More than 130,000 New York City public school parents are leaving free money on the table for a college fund – and critics say a cumbersome enrollment process could be the cause.
The program makes an automatic initial investment of $100 in scholarship money for all new kindergarten, first and second grade students through a general account managed by the Kids RISE nonprofit.
Parents are then encouraged to set up and connect separate, individual accounts where they save their own money, making them eligible for an additional $175 in rewards once they complete all the steps.
The education department says more than 200,000 students have received a total of $30 million towards college through the initiative.
But very few parents have made it to the finish line in order to collect all the cash rewards available for their kids’ college savings, according to education department data.
As of last June, only 5,279 families out of 143,079 – or 3.7% – have completed the steps and started investing in their accounts, according to a Freedom of Information Law request provided to Gothamist by Andrew Gerst, an attorney at the civil rights advocacy group Mobilization for Justice.
He suspects the low completion rate is due to a clunky multi-step process that involves first activating the general scholarship account managed by Kids Rise, and then creating and connecting an individual college savings account where participants can save their own money. The process involves choosing a savings plan, then submitting an assortment of ID numbers, creating passwords and providing other personal information.
“I think it’s a great idea and that more families need to start saving earlier,” Gerst said. “But I realized it’s very, very cumbersome, so I became concerned that families may not actually be using this.”
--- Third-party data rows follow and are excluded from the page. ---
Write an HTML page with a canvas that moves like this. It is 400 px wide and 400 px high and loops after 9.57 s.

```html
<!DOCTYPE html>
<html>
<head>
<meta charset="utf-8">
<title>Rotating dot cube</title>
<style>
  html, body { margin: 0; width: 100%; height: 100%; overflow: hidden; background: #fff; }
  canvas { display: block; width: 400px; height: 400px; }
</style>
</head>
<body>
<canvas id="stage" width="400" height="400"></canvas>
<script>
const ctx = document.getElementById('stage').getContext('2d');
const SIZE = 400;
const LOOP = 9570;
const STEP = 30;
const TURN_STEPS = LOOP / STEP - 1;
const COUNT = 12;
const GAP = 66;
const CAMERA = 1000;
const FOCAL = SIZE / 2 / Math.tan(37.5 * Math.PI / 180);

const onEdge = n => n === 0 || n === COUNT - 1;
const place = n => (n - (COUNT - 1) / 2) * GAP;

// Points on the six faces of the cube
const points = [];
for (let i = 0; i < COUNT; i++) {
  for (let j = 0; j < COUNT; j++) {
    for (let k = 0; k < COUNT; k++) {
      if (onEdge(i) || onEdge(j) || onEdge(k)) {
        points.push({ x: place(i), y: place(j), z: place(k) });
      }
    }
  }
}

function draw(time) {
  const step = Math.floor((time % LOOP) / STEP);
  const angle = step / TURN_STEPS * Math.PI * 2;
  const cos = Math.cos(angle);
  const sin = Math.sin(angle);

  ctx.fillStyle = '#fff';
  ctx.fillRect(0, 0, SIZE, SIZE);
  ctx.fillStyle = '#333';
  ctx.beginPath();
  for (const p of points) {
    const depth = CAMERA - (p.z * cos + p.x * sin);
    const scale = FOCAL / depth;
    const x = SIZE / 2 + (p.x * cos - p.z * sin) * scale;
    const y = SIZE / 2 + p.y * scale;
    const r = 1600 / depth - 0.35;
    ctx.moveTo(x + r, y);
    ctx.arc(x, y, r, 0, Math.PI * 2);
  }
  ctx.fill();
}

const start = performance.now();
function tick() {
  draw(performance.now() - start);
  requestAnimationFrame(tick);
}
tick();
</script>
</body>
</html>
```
He said the education department and the non-profit administering the fund, Kids RISE, need to do a better job educating families about the opportunity and consider streamlining the enrollment process.
The stakes are high: Research shows that children with even a small savings account of $1 to $500 are three times more likely to enroll in college and more than four times more likely to graduate.
“Every kid will have a financial asset for college and career and they will know that they have it from the earliest of ages,” said Kids RISE executive director Debra-Ellen Glickstein. She said that amounts to a sea change in how many families think about and plan for college.
Community groups and local businesses are encouraged to donate to the college savings accounts. Students at certain schools and in some neighborhoods have already received hundreds of dollars more through donations.
“Their family, their school, their neighborhood help to reinforce the expectations about what’s possible,” Glickstein said.
According to Kids RISE, schools are tasked with helping families learn about the accounts and activate them.
Asked about the small proportion of families who have set up their own accounts, the city’s education department offered general praise.
“New York City Public Schools is proud to partner with NYC Kids Rise to continuously invest in the futures of our children as they work towards their individual college and career aspirations,” said spokesperson Chyann Tull.
Glickstein said the program is still ramping up. “We’re just getting started,” she said.
Charlene Espino, 43, said she was thrilled to have her daughter, who is in kindergarten at PS 85, The Great Expectations School in the Bronx, enrolled in the broader scholarship plan.
“None of us really went to college,” she said. “My goal is to get baby girl off to college and this is the start.” She said she checks the account regularly. With community contributions, it had grown to nearly $350. “It’s good stuff,” she said. “I hope all the families are getting with it.”
A public relations firm representing Kids RISE arranged Gothamist’s interview with Espino, who said she joined the program earlier this month. She has yet to finish setting up her daughter’s individual savings account, but said she plans to do so this week.